These books are real bibles containing more than 1000 pages. They go into details about everything, but they fail to mention the RHEL rebuild distributions like CentOS or Scientific Linux.
Something is going on here ?
I am going to be very frank on my blog: I am a pine user. Yes, I admit it. In fact, I've never really lied about it, but I did obfuscate my email headers so people wouldn't harass me.
"So what ?" I hear you say. Well, for one it made me less pure. It was never free software and I was tainted... But I really did try to withdraw from using pine. In the last 13 years I had 3 attempts to move to mutt and even with the help of close friends, it was all in vain.
A year ago as a CentOS team member I had taken the task upon myself to promote CentOS at events. Since LinuxWorld 2006 in London, we have organised presence at at least 8 different events, and we intend to do even better.
One of my personal favorites was FOSDEM 2007 which was the biggest gathering of CentOS volunteers to date. And I am positive that with everybody's help we can do even better the next edition.
Location: Fontys University of Applied Science, Eindhoven, NL
Presentation virtualisation on CentOS
Indeed, it became inevitable. Now that CentOS has its own Planet CentOS, I have no more excuse to keep my life private. And here's a fair warning to people around me, if you do not behave I'll post about you as well :-)

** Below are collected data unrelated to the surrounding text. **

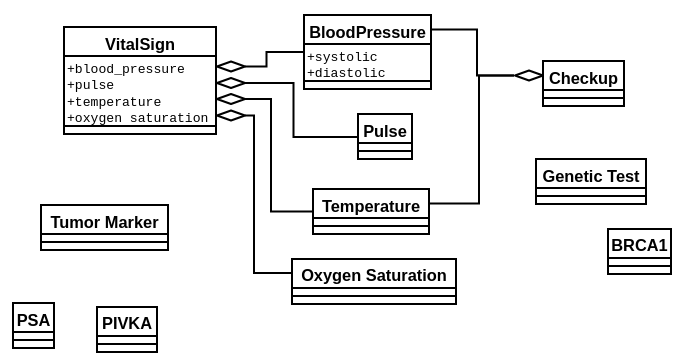
<!DOCTYPE html>
<html lang="en">
<head>
<meta charset="utf-8">
<title>Checkup class diagram</title>
<style>
  :root {
    --ink: #000;
    --paper: #fff;
    --line: 2px;
  }
  * { box-sizing: border-box; }
  body { margin: 0; background: var(--paper); }
  .diagram {
    position: relative;
    width: 684px;
    height: 364px;
    overflow: hidden;
    background: var(--paper);
    color: var(--ink);
  }
  .class-box {
    position: absolute;
    left: var(--x);
    top: var(--y);
    width: var(--w);
    display: flex;
    flex-direction: column;
    border: var(--line) solid var(--ink);
    background: var(--paper);
  }
  .class-box h2 {
    display: flex;
    justify-content: center;
    height: 27px;
    margin: 0;
    font: bold 16.4px/var(--title-line, 33px) "Liberation Sans", Arial, sans-serif;
    white-space: nowrap;
  }
  .attributes, .operations {
    box-sizing: content-box;
    min-height: 6px;
    border-top: var(--line) solid var(--ink);
  }
  .attributes ul {
    height: var(--rows);
    margin: 0;
    padding: 5px 0 0 2px;
    list-style: none;
    font: 13.1px/16.4px "Liberation Mono", "Courier New", monospace;
    white-space: nowrap;
  }
  .vital-sign { --x: 63px; --y: 26px; --w: 154px; --rows: 68px; }
  .blood-pressure { --x: 303px; --y: 14px; --w: 129px; --rows: 35px; }
  .checkup { --x: 542px; --y: 60px; --w: 83px; }
  .pulse { --x: 357px; --y: 113px; --w: 56px; }
  .temperature { --x: 312px; --y: 188px; --w: 118px; }
  .oxygen-saturation { --x: 291px; --y: 258px; --w: 166px; --title-line: 31px; }
  .genetic-test { --x: 535px; --y: 158px; --w: 112px; }
  .brca1 { --x: 607px; --y: 228px; --w: 65px; --title-line: 31px; }
  .tumor-marker { --x: 40px; --y: 204px; --w: 129px; }
  .psa { --x: 12px; --y: 302px; --w: 43px; }
  .pivka { --x: 96px; --y: 306px; --w: 62px; --title-line: 31px; }
  .connectors {
    position: absolute;
    inset: 0;
    fill: none;
    stroke: var(--ink);
    stroke-width: 2;
  }
  .aggregation { fill: var(--paper); stroke-linejoin: round; }
</style>
</head>
<body>
<main class="diagram">
  <section class="class-box vital-sign">
    <h2>VitalSign</h2>
    <div class="attributes">
      <ul>
        <li>+blood_pressure</li>
        <li>+pulse</li>
        <li>+temperature</li>
        <li>+oxygen saturation</li>
      </ul>
    </div>
    <div class="operations"></div>
  </section>

  <section class="class-box blood-pressure">
    <h2>BloodPressure</h2>
    <div class="attributes">
      <ul>
        <li>+systolic</li>
        <li>+diastolic</li>
      </ul>
    </div>
    <div class="operations"></div>
  </section>

  <section class="class-box checkup">
    <h2>Checkup</h2>
    <div class="attributes"></div>
    <div class="operations"></div>
  </section>

  <section class="class-box pulse">
    <h2>Pulse</h2>
    <div class="attributes"></div>
    <div class="operations"></div>
  </section>

  <section class="class-box temperature">
    <h2>Temperature</h2>
    <div class="attributes"></div>
    <div class="operations"></div>
  </section>

  <section class="class-box oxygen-saturation">
    <h2>Oxygen Saturation</h2>
    <div class="attributes"></div>
    <div class="operations"></div>
  </section>

  <section class="class-box genetic-test">
    <h2>Genetic Test</h2>
    <div class="attributes"></div>
    <div class="operations"></div>
  </section>

  <section class="class-box brca1">
    <h2>BRCA1</h2>
    <div class="attributes"></div>
    <div class="operations"></div>
  </section>

  <section class="class-box tumor-marker">
    <h2>Tumor Marker</h2>
    <div class="attributes"></div>
    <div class="operations"></div>
  </section>

  <section class="class-box psa">
    <h2>PSA</h2>
    <div class="attributes"></div>
    <div class="operations"></div>
  </section>

  <section class="class-box pivka">
    <h2>PIVKA</h2>
    <div class="attributes"></div>
    <div class="operations"></div>
  </section>

  <svg class="connectors" width="684" height="364" viewBox="0 0 684 364" aria-hidden="true">
    <defs>
      <polygon id="diamond" points="1,0 15,-5 29,0 15,5"/>
    </defs>
    <path d="M245 66.5H266.5V52H303"/>
    <path d="M245 83H293.5V137H358"/>
    <path d="M245 99H271V211.5H313"/>
    <path d="M245 115.5H254V273H292"/>
    <path d="M431 29.5H477V75.5H514"/>
    <path d="M429 203.5H479V75.5H514"/>
    <g class="aggregation">
      <use href="#diamond" x="216" y="66.5"/>
      <use href="#diamond" x="216" y="83"/>
      <use href="#diamond" x="216" y="99"/>
      <use href="#diamond" x="216" y="115.5"/>
      <use href="#diamond" x="514" y="75.5"/>
    </g>
  </svg>
</main>
</body>
</html>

I chose to kick off using Drupal, not because people recommended it (in fact nobody I asked mentioned it), but because I am very interested in using Drupal for other content and for other projects as well. So it made more sense to me to use something that is flexible enough and doesn't do only Weblogs.